The actress, who was born in the city, says she will sign the petition asking the Government to ensure the remains of the last Yorkist King are buried in York Minster, rather than in Leceister where they were discovered in a car park during an archaeological dig last year.
People from across Britain, and Europe, watched and took part in the first re-enactment of the Battle of Bosworth since Richard III was rediscovered.
The event gained a boost thanks to the fame surrounding the former King.
Big crowds attended a re-enactment of the Battle of Bosworth this weekend in Leicestershire.
It was the first re-enactment since the remains of King Richard III were famously found in Leicester.
The fame surrounding the rediscovery of the King has impacted on the popularity of the Bosworth event.
The remains of King Richard III, which were discovered under a city car park, were found in a hastily dug, untidy grave, researchers have revealed.
Academics from the University of Leicester said the bones of the last Plantagenet king were placed in an odd position and the torso crammed in. He was casually placed in a badly prepared grave, suggesting gravediggers were in a hurry to bury him or had little respect for the murdered king.
The lozenge-shaped grave was too short to contain the body conventionally, and there is evidence to suggest his hands might have been tied when he was buried.
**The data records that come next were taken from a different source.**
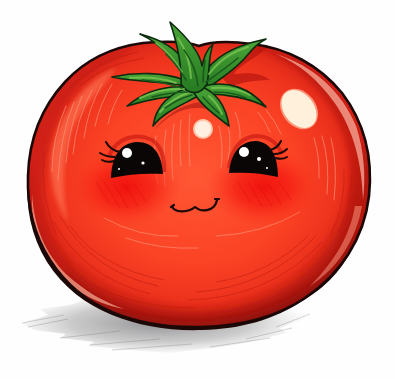
<!DOCTYPE html>
<html lang="en">
<head>
<meta charset="utf-8">
<title>Smiling tomato</title>
<style>
:root {
  --paper: #fefefe;
  --ink: #1c0806;
  --black: #0b0606;
  --red: #fb4024;
  --red-light: #ff7a58;
  --red-dark: #b4130f;
  --red-deep: #7d0a0a;
  --blush: #f5120f;
  --cream: #fff0dc;
  --leaf: #37962a;
  --leaf-light: #7cc653;
  --leaf-dark: #1a5a1c;
  --leaf-ink: #0c2a0e;
  --pencil: #77777a;
}
html, body { margin: 0; background: var(--paper); overflow: hidden; }
.tomato { display: block; width: 395px; height: 379px; }
.hatch path { fill: none; stroke: var(--pencil); stroke-width: .7; }
.leaf { fill: url(#leaf-fill); stroke: var(--leaf-ink); stroke-width: 1.6; stroke-linejoin: round; }
.leaf-shine { fill: none; stroke: var(--leaf-light); stroke-width: 2; stroke-linecap: round; opacity: .8; }
.leaf-vein { fill: none; stroke: var(--leaf-dark); stroke-width: 1.6; stroke-linecap: round; }
.strokes { fill: none; stroke-linecap: round; }
.lash, .mouth { fill: none; stroke: var(--ink); stroke-linecap: round; stroke-linejoin: round; }
.lash { stroke-width: 2; }
.mouth { stroke-width: 2.2; }
.eye { fill: var(--black); }
.glint { fill: #fff; }
</style>
</head>
<body>
<svg class="tomato" viewBox="0 0 395 379" role="img" aria-label="Smiling red tomato with rosy cheeks">
  <defs>
    <radialGradient id="skin" gradientUnits="userSpaceOnUse" cx="196" cy="176" r="178" gradientTransform="translate(0 26) scale(1 .86)">
      <stop offset="0" stop-color="#ff5735"/>
      <stop offset=".55" stop-color="#fb4325"/>
      <stop offset=".8" stop-color="#ee331d"/>
      <stop offset="1" stop-color="#cf1f16"/>
    </radialGradient>
    <linearGradient id="leaf-fill" x1="0" y1="0" x2="0" y2="1">
      <stop offset="0" stop-color="#4aa537"/>
      <stop offset="1" stop-color="#267a22"/>
    </linearGradient>
    <radialGradient id="cheek">
      <stop offset="0" stop-color="#f0100e" stop-opacity=".95"/>
      <stop offset=".5" stop-color="#f3170f" stop-opacity=".65"/>
      <stop offset="1" stop-color="#f8301a" stop-opacity="0"/>
    </radialGradient>
    <radialGradient id="ground">
      <stop offset="0" stop-color="#77777a" stop-opacity=".8"/>
      <stop offset=".6" stop-color="#8c8c8e" stop-opacity=".45"/>
      <stop offset="1" stop-color="#b0b0b0" stop-opacity="0"/>
    </radialGradient>
    <filter id="soft" x="-20%" y="-20%" width="140%" height="140%"><feGaussianBlur stdDeviation="6"/></filter>
    <filter id="softer" x="-20%" y="-20%" width="140%" height="140%"><feGaussianBlur stdDeviation="2"/></filter>
    <path id="body-shape" d="M199 46C186 41 166 41 143 43C113 47 86 59 65 82C41 108 29 141 28 176C27 207 34 235 50 260C66 285 87 302 114 313C141 324 170 328 202 327C240 326 275 318 305 298C341 274 364 238 369 196C373 158 364 122 342 93C319 65 287 48 252 44C230 41 212 41 199 46Z"/>
    <clipPath id="body-clip"><use href="#body-shape"/></clipPath>
    <clipPath id="shadow-clip"><path d="M22 323L48 315L40 309L70 305L84 300L180 320L270 315L309 302L302 312L308 317L280 328L286 333L250 342L220 347L170 353L130 350L88 346L94 342L60 338L66 334L34 330Z"/></clipPath>
    <g id="hatch-group">
      <path d="M20 324l60-12M24 328l76-16M34 330l80-17M46 332l80-16M56 335l84-17M64 338l90-18M78 341l92-19M88 344l94-20M98 347l98-21"/>
      <path d="M110 350l104-23M128 351l104-22M146 352l102-22M166 352l96-22M186 350l92-20M206 348l86-20M226 344l76-18M238 342l70-22M250 334l58-18"/>
    </g>
  </defs>

  <rect width="395" height="379" fill="#fefefe"/>

  <g id="ground-shadow">
    <g clip-path="url(#shadow-clip)">
      <ellipse cx="160" cy="323" rx="150" ry="32" fill="url(#ground)"/>
      <g class="hatch" opacity=".8">
        <use href="#hatch-group"/>
        <use href="#hatch-group" x="-7" y="-4"/>
        <use href="#hatch-group" x="5" y="-8"/>
        <use href="#hatch-group" x="-4" y="-13"/>
      </g>
    </g>
    <g class="hatch" opacity=".45">
      <path d="M22 323l42-8M28 327l40-8M60 338l60-7M90 345l70-6M112 350l80-6M210 347l60-9M246 339l46-11M276 327l34-13"/>
    </g>
  </g>

  <g id="tomato-body">
    <use href="#body-shape" fill="url(#skin)"/>
    <g clip-path="url(#body-clip)">
      <path d="M28 170C32 250 92 306 190 312C290 312 352 250 362 150L385 150L380 340L20 340L15 170Z" fill="#a81410" opacity=".75" filter="url(#soft)"/>
      <path d="M58 270C96 312 150 322 204 320C268 318 330 288 358 230L372 250L310 330L100 330Z" fill="#7d0a0a" opacity=".65" filter="url(#soft)"/>
      <path d="M26 200C26 120 66 60 134 46L120 58C72 78 44 126 44 190C46 226 56 250 72 270L58 272Z" fill="#c61d15" opacity=".6" filter="url(#softer)"/>
      <path d="M252 46C306 52 350 90 364 150C368 200 356 240 330 270C348 226 354 190 348 152C338 104 306 66 252 46Z" fill="#b7170f" opacity=".6" filter="url(#softer)"/>
      <path d="M52 150C60 112 84 82 116 68C104 88 80 106 70 136C62 164 62 196 68 222C54 202 48 176 52 150Z" fill="#ff7a58" opacity=".6" filter="url(#softer)"/>
      <path d="M32 194C34 228 46 254 66 274C86 292 104 302 124 309C92 303 66 286 50 264C36 242 31 218 32 194Z" fill="#ffb9a0" opacity=".65"/>
      <path d="M276 54C314 66 342 92 356 126C364 150 366 176 363 200C362 164 354 130 334 102C318 80 300 64 276 54Z" fill="#ffc2b0" opacity=".65"/>
      <path d="M362 206C356 240 338 268 310 286C334 262 350 236 355 206Z" fill="#ff9b84" opacity=".5"/>
      <path d="M214 70C224 56 242 46 270 46C256 58 238 66 234 74C254 72 262 74 270 80C250 80 240 84 230 86Z" fill="#b4130f" opacity=".65"/>
      <path d="M154 130C170 110 190 102 204 102C222 108 230 118 230 130C220 112 208 108 198 108C180 108 168 116 154 130Z" fill="#a01410" opacity=".55"/>

      <g class="strokes" stroke="#ff987a" stroke-width="1" opacity=".65">
        <path d="M66 106Q52 138 52 172M74 102Q60 136 58 180M82 96Q69 126 66 162M92 90Q76 120 73 154M102 84Q88 108 84 138M112 84Q100 104 95 126M122 90Q112 106 108 124"/>
        <path d="M156 136Q152 158 158 184M166 130Q162 156 165 186M174 124Q170 148 173 180M181 120Q179 140 181 166M190 114Q188 136 190 166M219 126Q224 146 221 168M228 124Q232 142 228 160M235 112Q241 126 240 138"/>
        <path d="M258 112Q266 122 270 132M266 110Q276 122 281 134M322 136Q330 162 327 194M331 138Q338 166 334 200M314 138Q320 158 319 178"/>
        <path d="M104 218Q140 238 178 236M216 236Q262 234 300 212M126 238Q160 250 198 248"/>
      </g>
      <g class="strokes" stroke="#b91a12" stroke-width="1" opacity=".5">
        <path d="M54 222Q82 276 150 294M60 216Q92 272 158 286M70 226Q100 268 164 280M188 300Q270 298 322 242M196 292Q266 288 316 236M216 282Q270 274 308 236M330 236Q346 206 344 170M338 232Q352 206 351 176"/>
        <path d="M74 278Q120 314 184 316M92 284Q136 308 194 308M206 314Q274 308 326 266M44 152Q40 196 56 234M70 88Q96 60 138 52M80 86Q104 64 144 58"/>
      </g>

      <ellipse cx="126" cy="187" rx="55" ry="39" fill="url(#cheek)"/>
      <ellipse cx="263" cy="187" rx="56" ry="39" fill="url(#cheek)"/>
      <g class="strokes" stroke="#d70d0d" stroke-width="1" opacity=".45">
        <path d="M96 182l14 22M104 182l16 26M114 184l14 24M124 184l14 22M134 184l12 18M238 182l12 20M248 182l14 24M258 184l14 22M268 184l13 20M279 182l12 18"/>
      </g>
    </g>

    <ellipse cx="299" cy="109" rx="17" ry="22" transform="rotate(-38 299 109)" fill="#ffb091" opacity=".8"/>
    <ellipse cx="299" cy="109" rx="15" ry="21" transform="rotate(-38 299 109)" fill="#fff0dc"/>
    <circle cx="203" cy="129" r="10" fill="#ffc8ac"/>
    <circle cx="203" cy="129" r="8" fill="#fff0e2"/>
    <use href="#body-shape" fill="none" stroke="#1c0806" stroke-width="2.6"/>
    <path d="M28 176C27 207 34 235 50 260C66 285 87 302 114 313C141 324 170 328 202 327C240 326 275 318 305 298C328 282 346 262 357 238C347 264 329 285 304 300C274 320 240 329 202 330C169 331 139 326 112 315C85 304 63 287 47 262C31 236 25 206 28 176Z" fill="#1c0806"/>
  </g>

  <g id="stem-leaves">
    <path class="leaf" d="M198 84C206 66 222 48 266 39C252 46 250 54 240 63C230 73 218 80 206 90Z"/>
    <path class="leaf" d="M190 84C176 62 162 44 140 34C162 40 178 50 184 62L200 86Z"/>
    <path class="leaf" d="M196 90C174 80 146 84 112 77C136 72 164 72 184 80Z"/>
    <path class="leaf" d="M196 88C170 84 146 90 127 106C140 102 166 96 190 95Z"/>
    <path class="leaf" d="M204 86C228 80 250 88 266 107C250 98 226 94 206 94Z"/>
    <path class="leaf" d="M194 86C170 92 156 106 153 126C164 112 180 106 198 96Z"/>
    <path class="leaf" d="M200 86C216 92 226 106 229 126C216 116 202 106 194 93Z"/>
    <path class="leaf" d="M181 84C182 66 178 46 170 22C188 38 200 52 202 66C204 58 206 50 213 44C208 58 210 70 207 84C200 96 188 95 181 84Z"/>
    <path class="leaf-shine" d="M178 38Q190 56 191 78M209 74Q224 54 248 47M130 78Q156 76 176 83M140 98Q160 88 184 89M160 112Q172 98 188 93M212 88Q234 86 250 95M209 96Q218 104 222 114M156 43Q172 55 182 72"/>
    <path class="leaf-vein" d="M184 50Q196 66 198 86M206 82Q226 68 238 58M142 80Q164 82 182 88M152 97Q172 92 188 92M165 108Q178 99 192 95M214 92Q234 92 246 98M203 97Q212 107 219 113M166 54Q178 66 186 80M205 60Q203 72 203 82"/>
  </g>

  <g id="face">
    <g id="left-eye">
      <path d="M109 156C116 138 136 132 152 140C161 146 165 156 164 172" fill="none" stroke="#c5140f" stroke-width="4" opacity=".6"/>
      <path class="eye" d="M111 178C112 156 120 143 137 142C154 142 162 155 163 174C146 173 128 174 111 178Z"/>
      <path class="lash" d="M120 152Q110 150 106 142M116 157Q106 157 100 153M114 161Q107 163 102 160"/>
      <ellipse class="glint" cx="127" cy="153" rx="5" ry="5"/>
      <circle class="glint" cx="143" cy="163" r="1.6"/>
      <circle class="glint" cx="119" cy="169" r="1"/>
    </g>
    <g id="right-eye">
      <path d="M229 168C231 148 242 136 258 136C270 137 278 144 282 154" fill="none" stroke="#c5140f" stroke-width="4" opacity=".6"/>
      <path class="eye" d="M229 173C231 153 240 141 256 141C271 142 278 156 278 177C262 173 246 172 229 173Z"/>
      <path class="lash" d="M270 150Q278 148 281 141M274 154Q282 154 287 149M276 158Q282 160 287 157"/>
      <ellipse class="glint" cx="244" cy="152" rx="5" ry="5"/>
      <circle class="glint" cx="259" cy="159" r="2"/>
      <circle class="glint" cx="267" cy="168" r="1"/>
    </g>
    <path class="mouth" d="M172 206C174 213 188 213 195 207C202 213 215 211 217 200M171 207l3-2M215 199l4 0"/>
  </g>
</svg>
</body>
</html>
A model of King Richard the Third has gone on show, created after archaeologists discovered the body of the last King of the House of York under a car park.